Meet our mom panel:
Lacey Major is the mom of two awesome kids, Riley (age 13) and Brice (age 7). She is the editor-in-chief of Pregnancy & Newborn. Checkout the Editor’s Letter in our magazine each month for more good-to-know widsom from Lacey.
Rachel Reiff Ellis is Associate Editor at P&N. She is mom to Noah, 7; Rosie, 3—and a brand new baby boy named Max! Want to know more about Rachel? You can follow her pregnancy journey on our Knocked Up blog.
Associate Editor Tracy Brown is mom to 4-month-old, Braxton. When she’s not busy perfecting her diaper changing routine, she loves to volunteer, dance, eat good food and watch college football. She lives in Atlanta with her husband, son and dog, CiCi.
Alyson West is an Associate Editor at P&N. She and her husband are delighted with their daughter, Alexandra, who is 3-months-old. When she’s not focused on moms and newborns, Alyson is a forensic actor for the federal government.
As a stay-at-home mother of two, Ginny Butler spends her days playing peek-a-boo, buckling and unbuckling, and explaining why stink bugs don’t make good pets. In her quiet hours, Ginny writes for P&N as contributing editor from a distance—she currently resides in Salt Lake City with her husband Shawn and children, Charlotte (5) and Finn (1).
Becoming a mom brings a slew of unexpected feelings. Though some are good while others are scary, there’s one emotion that outweighs them all. Here’s what our mom panel had to say about what surprised them most.
Lacey:I know it sounds cheesy and cliche, but I was most surprised by the overwhelming love I felt for my babies. Obviously I knew that I would love my kids quite a bit, but the way you feel about your child when she arrives in this world is an emotion that really can’t be described. My first pregnancy was (very) unplanned, and my water broke suddenly six weeks before my due date … the whole experience up until the point of delivery seemed very chaotic and uncertain, but as soon as I held her in my arms, I was at peace. And madly, madly in love with that perfect baby.

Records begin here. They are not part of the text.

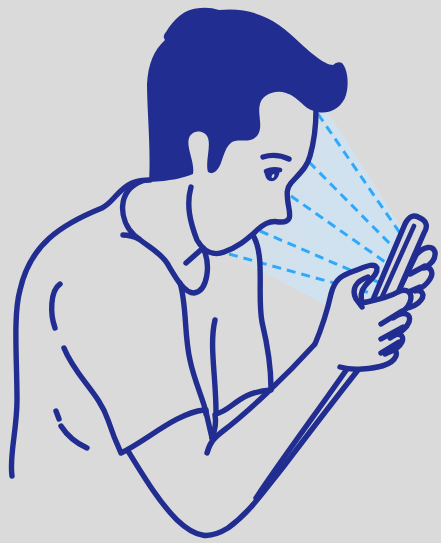
<!DOCTYPE html>
<html lang="en">
<head>
<meta charset="utf-8">
<title>Man looking at a phone</title>
<style>
:root {
  --paper: #dadada;
  --ink: #212d90;
  --ray: #2fa9fb;
  --glow: #d0e2f0;
}
html, body { margin: 0; background: var(--paper); }
body { width: 441px; height: 543px; overflow: hidden; }
svg { display: block; }
.line { fill: none; stroke: var(--ink); stroke-width: 5.4; stroke-linecap: round; stroke-linejoin: round; }
.fine { stroke-width: 4.6; }
.solid { fill: var(--ink); }
.skin { fill: var(--paper); }
.rays { fill: none; stroke: var(--ray); stroke-width: 3; stroke-dasharray: 9 6; }
.glow-near { stop-color: var(--glow); stop-opacity: .95; }
.glow-far { stop-color: var(--glow); stop-opacity: .45; }
</style>
</head>
<body>
<svg width="441" height="543" viewBox="0 0 441 543" role="img" aria-label="Man bending his head over a phone, with blue light rays reaching his face">
  <defs>
    <linearGradient id="screen-glow" gradientUnits="userSpaceOnUse" x1="400" y1="245" x2="240" y2="200">
      <stop class="glow-near" offset="0"/>
      <stop class="glow-near" offset=".5"/>
      <stop class="glow-far" offset="1"/>
    </linearGradient>
  </defs>

  <g id="light">
    <path fill="url(#screen-glow)" d="M316 108L328 112L404 232L374 300L326 305L226 253Q240 244 254 233Q267 220 288 222Q290 210 288 190Q306 172 310 160Q315 140 316 108Z"/>
    <g class="rays">
      <path d="M318 114L402 236"/>
      <path d="M309 162L396 250"/>
      <path d="M291 196L388 264"/>
      <path d="M260 231L378 282"/>
      <path d="M229 254L374 294"/>
    </g>
  </g>

  <g id="body" class="line">
    <path d="M12 476C9 456 17 430 17 400C17 360 13 315 20 290C30 245 60 225 102 208C114 202 117 190 132 183Q140 180 150 180"/>
    <path d="M60 284C50 291 50 314 55 328"/>
    <path d="M64 348C75 376 99 393 108 420Q114 438 121 453C145 442 176 413 204 410"/>
    <path d="M56 411L59 419M61 426C68 437 76 443 87 448"/>
    <path d="M215 320C209 345 216 376 216 412"/>
    <path d="M180 283C187 306 184 335 190 360C194 380 202 396 206 412L212 438"/>
    <path d="M254 237C265 258 257 295 262 322C268 347 271 365 271 388"/>
    <path d="M216 414C233 410 238 392 271 390"/>
  </g>

  <g id="collar" class="line">
    <path d="M142 181C116 191 119 220 134 235C148 247 160 252 167 263C176 278 184 293 194 293C208 291 211 264 203 248L186 263"/>
    <path d="M123 235Q131 235 139 239"/>
  </g>

  <g id="head">
    <path class="line" d="M191 187C186 205 190 222 197 240C204 252 214 256 224 252C238 247 246 240 254 233C263 224 270 220 279 222C293 223 290 214 288 203C287 194 286 189 291 183C301 172 307 167 310 156C314 142 316 128 316 110"/>
    <path class="solid" d="M149 182C151 150 147 110 147 84C148 64 154 50 165 40Q162 36 166 32C174 19 184 9 200 8Q210 7 219 10C257 6 281 24 299 42C312 54 325 65 333 65Q337 61 342 63C348 70 349 84 346 95C342 109 326 116 314 111C304 109 299 97 286 93C275 89 262 95 260 104C257 114 264 127 257 136C249 144 240 138 232 142C223 148 223 164 217 170Q213 175 208 172C205 163 211 147 208 138C205 130 193 129 189 138C186 148 195 162 193 174C183 178 171 181 149 182Z"/>
    <g id="eye">
      <path class="line" d="M263 157Q276 153 289 159"/>
      <path class="line fine" d="M266 171Q273 168 280 170"/>
      <path class="solid" d="M264 170H280C279 178 275 182 270 181Q265 180 264 170Z"/>
      <ellipse class="skin" cx="273" cy="176" rx="1.2" ry="2.2" transform="rotate(25 273 176)"/>
    </g>
  </g>

  <g id="arm" class="line">
    <path d="M128 451C144 477 159 502 177 520C197 539 210 539 228 528C250 512 264 491 284 466C306 437 331 404 358 370"/>
    <path d="M347 369C317 412 284 456 256 498"/>
    <path d="M207 453C210 442 214 438 223 431C248 412 285 377 315 344"/>
    <path d="M206 410V414M215 415Q217 425 212 438"/>
  </g>

  <g id="back-hand" class="line">
    <path class="skin" d="M416 255C424 246 433 245 435 252C436 260 430 265 424 268C431 266 434 273 430 279C426 286 420 289 415 291C422 289 425 295 421 300C417 306 409 308 403 309L398 292Z"/>
    <path d="M410 274L425 266M406 293L420 287"/>
  </g>

  <g id="phone" class="line">
    <path class="skin" d="M372 302L405 224C409 216 414 214 420 218C427 221 428 227 424 233L396 297L372 302Z"/>
    <path class="fine" d="M414 226L382 297"/>
  </g>

  <g id="front-hand" class="line">
    <path class="skin" d="M315 344C323 325 327 312 331 294C335 278 343 275 354 271C365 267 374 262 377 268C378 275 369 280 365 286C360 292 361 297 362 303C376 300 388 298 398 292C408 287 413 294 410 302C408 309 400 314 393 318C404 310 412 314 409 322C406 330 398 333 390 338C398 331 405 335 402 342C399 349 392 351 385 354C393 347 398 350 396 356C392 366 376 368 362 369Q350 370 340 367"/>
    <path d="M368 277C356 281 351 289 356 299L362 307"/>
    <path d="M381 324L402 311M381 339L403 327M381 353L399 342"/>
  </g>
</svg>
</body>
</html>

Rachel:I remember holding my son in the hospital literally just a few hours after he had been delivered, and coming to the realization that we were inextricably linked forever. Of course, I knew this was true about mothers and children, but it hit me like a ton of bricks that no matter where he was in the world from now on, a part of me would be there with him, tied with an invisible thread. It was overwhelming and humbling all at once. The amount of love I felt for him in that moment was huge, and it took my breath away.
Tracy:For me, becoming a mom was a rollercoaster ride of unknowns: surprise—you’re pregnant, surprise—you’re in early labor, surprise—you may never sleep again. But amid all the worries and fears that come with being a mom, there lies one glistening truth: you are able to love in a way that you never even believed possible. From the moment I saw Braxton, I knew my life would never be the same. There was just this little guy that I loved more than anything, more than myself even, and he relied on me for everything—to eat, to sleep, to be safe. Fulfilling his needs has taught me patience and self-giving in a way that I would’ve never experienced had I not been a mom.
Alyson:I knew I would love my child but I had no idea I would fall in love with her! I didn’t know that every squeal, quiet sigh, tiny smile and toe wiggle would make me love her even more. She amazes me!
Ginny: There are women who gush over strangers’ babies in the grocery line and volunteer their arms whenever a newborn appears at church. I was not one of those women, so I was astounded by the hold my baby had on my heart, and at how quickly she attained that grip. Becoming a mother, I experienced both a delightful losing and a confirming finding of myself. I think anytime we stretch ourselves to fill a new role, we experience some emotional turmoil, but there is an immense fulfillment in expanding one’s capacity to think, to create, and in this case, to love.